- TASK DIRECTIONS
Search the records for the word "radio" and copy every line in which it occurs.

- DATA FOR THIS EXERCISE
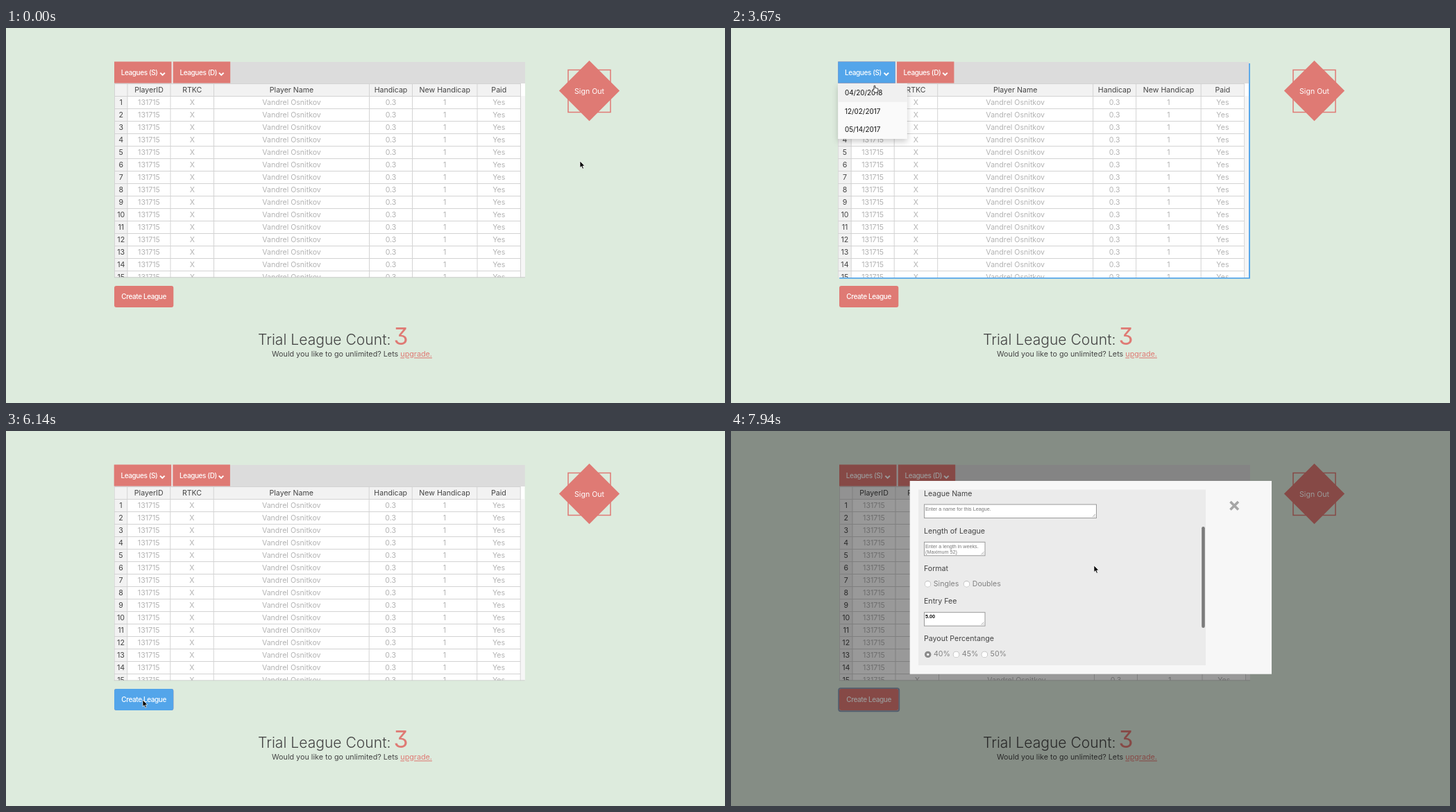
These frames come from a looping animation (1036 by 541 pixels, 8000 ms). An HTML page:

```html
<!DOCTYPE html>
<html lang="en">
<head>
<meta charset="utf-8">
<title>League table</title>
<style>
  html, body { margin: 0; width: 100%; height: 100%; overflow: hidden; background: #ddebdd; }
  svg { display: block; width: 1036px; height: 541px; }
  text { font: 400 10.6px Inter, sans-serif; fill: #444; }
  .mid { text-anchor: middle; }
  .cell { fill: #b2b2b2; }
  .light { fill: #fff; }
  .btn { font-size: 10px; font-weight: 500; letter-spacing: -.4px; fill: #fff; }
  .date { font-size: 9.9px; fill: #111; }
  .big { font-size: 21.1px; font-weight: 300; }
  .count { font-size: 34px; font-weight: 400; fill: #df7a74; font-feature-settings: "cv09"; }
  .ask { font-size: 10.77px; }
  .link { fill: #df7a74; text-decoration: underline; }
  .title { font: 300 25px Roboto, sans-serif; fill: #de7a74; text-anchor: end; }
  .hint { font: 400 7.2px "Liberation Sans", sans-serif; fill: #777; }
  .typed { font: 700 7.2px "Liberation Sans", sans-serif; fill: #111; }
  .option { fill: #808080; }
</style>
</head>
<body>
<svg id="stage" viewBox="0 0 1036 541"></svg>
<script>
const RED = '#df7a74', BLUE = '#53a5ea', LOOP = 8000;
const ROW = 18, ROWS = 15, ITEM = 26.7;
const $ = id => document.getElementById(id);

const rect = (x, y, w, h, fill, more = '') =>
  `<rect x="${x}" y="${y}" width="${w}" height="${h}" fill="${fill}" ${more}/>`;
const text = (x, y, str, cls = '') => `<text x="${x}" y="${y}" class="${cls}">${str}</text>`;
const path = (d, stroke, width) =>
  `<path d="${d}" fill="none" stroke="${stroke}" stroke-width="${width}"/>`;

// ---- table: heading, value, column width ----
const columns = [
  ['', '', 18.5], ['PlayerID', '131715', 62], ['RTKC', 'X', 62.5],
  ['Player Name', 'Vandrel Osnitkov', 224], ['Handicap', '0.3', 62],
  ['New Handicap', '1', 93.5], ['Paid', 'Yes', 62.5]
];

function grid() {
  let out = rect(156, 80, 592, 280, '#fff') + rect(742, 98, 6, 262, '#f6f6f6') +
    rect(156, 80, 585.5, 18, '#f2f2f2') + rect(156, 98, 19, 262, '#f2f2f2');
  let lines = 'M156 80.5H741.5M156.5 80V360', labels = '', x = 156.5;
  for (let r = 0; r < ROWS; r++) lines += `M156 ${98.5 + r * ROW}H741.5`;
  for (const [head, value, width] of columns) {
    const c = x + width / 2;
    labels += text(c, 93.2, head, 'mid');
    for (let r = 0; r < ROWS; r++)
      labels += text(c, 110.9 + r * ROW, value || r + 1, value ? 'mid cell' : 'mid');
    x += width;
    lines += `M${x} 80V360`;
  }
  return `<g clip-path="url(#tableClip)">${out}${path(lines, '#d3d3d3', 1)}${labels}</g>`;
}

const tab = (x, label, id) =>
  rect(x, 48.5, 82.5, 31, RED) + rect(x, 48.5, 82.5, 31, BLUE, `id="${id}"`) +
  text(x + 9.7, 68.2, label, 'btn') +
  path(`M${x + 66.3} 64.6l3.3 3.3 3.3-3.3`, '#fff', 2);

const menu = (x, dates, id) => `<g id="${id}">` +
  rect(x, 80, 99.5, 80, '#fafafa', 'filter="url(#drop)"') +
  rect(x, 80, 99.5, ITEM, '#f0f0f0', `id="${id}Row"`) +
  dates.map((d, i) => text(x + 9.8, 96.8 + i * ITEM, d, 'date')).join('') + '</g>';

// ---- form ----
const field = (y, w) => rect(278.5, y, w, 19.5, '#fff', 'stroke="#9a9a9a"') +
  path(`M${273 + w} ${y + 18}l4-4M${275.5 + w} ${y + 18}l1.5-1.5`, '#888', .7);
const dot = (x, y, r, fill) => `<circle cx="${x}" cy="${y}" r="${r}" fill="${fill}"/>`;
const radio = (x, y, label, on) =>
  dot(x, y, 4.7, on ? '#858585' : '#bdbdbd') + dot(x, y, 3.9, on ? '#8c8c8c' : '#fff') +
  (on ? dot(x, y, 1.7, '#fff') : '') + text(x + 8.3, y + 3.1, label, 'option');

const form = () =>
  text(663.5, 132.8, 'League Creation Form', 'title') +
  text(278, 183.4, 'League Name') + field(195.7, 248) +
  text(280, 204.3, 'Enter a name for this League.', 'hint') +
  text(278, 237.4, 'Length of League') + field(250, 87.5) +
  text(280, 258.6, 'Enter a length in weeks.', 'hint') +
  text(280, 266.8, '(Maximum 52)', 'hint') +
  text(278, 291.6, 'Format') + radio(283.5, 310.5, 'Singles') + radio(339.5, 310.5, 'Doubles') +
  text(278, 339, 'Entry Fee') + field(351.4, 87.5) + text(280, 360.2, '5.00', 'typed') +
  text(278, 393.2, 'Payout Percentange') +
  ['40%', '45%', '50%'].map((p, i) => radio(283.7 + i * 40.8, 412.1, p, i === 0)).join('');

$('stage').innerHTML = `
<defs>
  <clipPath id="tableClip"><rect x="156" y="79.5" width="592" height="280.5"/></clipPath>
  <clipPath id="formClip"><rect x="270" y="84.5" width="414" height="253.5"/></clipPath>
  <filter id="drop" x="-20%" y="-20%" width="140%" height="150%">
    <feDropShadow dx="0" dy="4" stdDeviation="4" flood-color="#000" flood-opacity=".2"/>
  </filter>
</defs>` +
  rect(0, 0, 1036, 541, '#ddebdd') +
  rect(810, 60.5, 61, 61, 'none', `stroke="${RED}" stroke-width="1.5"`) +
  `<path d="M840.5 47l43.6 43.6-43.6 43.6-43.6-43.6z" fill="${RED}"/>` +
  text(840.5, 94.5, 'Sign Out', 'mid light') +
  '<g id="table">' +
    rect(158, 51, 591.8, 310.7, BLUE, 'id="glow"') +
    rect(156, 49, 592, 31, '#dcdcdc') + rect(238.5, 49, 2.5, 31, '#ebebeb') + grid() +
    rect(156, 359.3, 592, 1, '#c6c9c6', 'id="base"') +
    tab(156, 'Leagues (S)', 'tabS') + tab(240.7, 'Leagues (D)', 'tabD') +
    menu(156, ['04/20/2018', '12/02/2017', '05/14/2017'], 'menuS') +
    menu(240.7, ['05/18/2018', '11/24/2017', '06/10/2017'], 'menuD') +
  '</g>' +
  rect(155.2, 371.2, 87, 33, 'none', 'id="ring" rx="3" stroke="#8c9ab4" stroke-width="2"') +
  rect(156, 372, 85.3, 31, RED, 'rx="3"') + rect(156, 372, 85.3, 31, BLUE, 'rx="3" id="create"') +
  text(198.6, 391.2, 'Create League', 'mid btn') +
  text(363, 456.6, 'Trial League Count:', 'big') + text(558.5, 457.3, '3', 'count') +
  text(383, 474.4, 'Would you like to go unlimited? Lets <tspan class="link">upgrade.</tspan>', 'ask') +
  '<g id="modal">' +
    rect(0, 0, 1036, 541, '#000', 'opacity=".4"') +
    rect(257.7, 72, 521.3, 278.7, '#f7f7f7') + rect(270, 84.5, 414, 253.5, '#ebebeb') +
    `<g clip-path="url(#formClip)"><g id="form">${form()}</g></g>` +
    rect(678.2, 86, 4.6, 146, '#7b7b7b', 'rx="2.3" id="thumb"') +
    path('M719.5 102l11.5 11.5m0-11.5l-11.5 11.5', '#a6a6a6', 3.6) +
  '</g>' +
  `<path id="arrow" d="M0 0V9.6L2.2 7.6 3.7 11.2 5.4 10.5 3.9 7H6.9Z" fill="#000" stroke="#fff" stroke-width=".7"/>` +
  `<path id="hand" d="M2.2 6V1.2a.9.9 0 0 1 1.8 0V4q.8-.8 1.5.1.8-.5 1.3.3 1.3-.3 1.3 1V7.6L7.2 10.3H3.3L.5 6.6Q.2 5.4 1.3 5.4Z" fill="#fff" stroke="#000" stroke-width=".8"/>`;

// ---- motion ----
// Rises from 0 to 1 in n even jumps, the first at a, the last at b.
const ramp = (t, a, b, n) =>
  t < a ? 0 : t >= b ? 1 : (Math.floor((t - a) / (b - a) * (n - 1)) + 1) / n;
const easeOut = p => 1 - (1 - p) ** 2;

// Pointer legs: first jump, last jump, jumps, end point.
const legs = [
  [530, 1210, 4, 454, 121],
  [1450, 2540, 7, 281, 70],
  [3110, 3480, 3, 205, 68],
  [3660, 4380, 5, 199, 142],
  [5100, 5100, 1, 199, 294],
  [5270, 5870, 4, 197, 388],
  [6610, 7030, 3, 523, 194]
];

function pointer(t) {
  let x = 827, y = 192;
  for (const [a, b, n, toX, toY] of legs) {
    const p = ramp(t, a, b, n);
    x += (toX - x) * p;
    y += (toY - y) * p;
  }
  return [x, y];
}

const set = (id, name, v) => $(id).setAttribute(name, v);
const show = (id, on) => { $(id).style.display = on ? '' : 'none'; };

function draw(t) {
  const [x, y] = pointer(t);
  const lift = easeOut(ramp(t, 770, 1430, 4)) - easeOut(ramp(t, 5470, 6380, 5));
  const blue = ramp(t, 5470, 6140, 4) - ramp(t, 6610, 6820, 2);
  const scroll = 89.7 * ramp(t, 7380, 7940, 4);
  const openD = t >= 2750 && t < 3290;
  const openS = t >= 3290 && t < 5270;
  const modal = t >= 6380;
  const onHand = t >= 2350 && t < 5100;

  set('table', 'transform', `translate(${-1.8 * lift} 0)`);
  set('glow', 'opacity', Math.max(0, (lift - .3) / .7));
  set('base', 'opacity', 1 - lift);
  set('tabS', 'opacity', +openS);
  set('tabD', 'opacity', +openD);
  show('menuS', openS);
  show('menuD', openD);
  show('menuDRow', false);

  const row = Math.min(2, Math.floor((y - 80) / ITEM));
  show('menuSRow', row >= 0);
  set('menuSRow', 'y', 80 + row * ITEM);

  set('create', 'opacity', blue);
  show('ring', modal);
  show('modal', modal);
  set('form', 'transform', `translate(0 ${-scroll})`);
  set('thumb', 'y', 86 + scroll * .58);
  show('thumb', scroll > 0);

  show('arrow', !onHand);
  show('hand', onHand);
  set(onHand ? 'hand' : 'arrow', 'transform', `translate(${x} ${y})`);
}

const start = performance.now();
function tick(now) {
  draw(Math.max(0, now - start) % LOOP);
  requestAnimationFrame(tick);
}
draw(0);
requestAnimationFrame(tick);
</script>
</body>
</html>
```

- WRITTEN REPLY
const radio = (x, y, label, on) =>
  text(278, 291.6, 'Format') + radio(283.5, 310.5, 'Singles') + radio(339.5, 310.5, 'Doubles') +
  ['40%', '45%', '50%'].map((p, i) => radio(283.7 + i * 40.8, 412.1, p, i === 0)).join('');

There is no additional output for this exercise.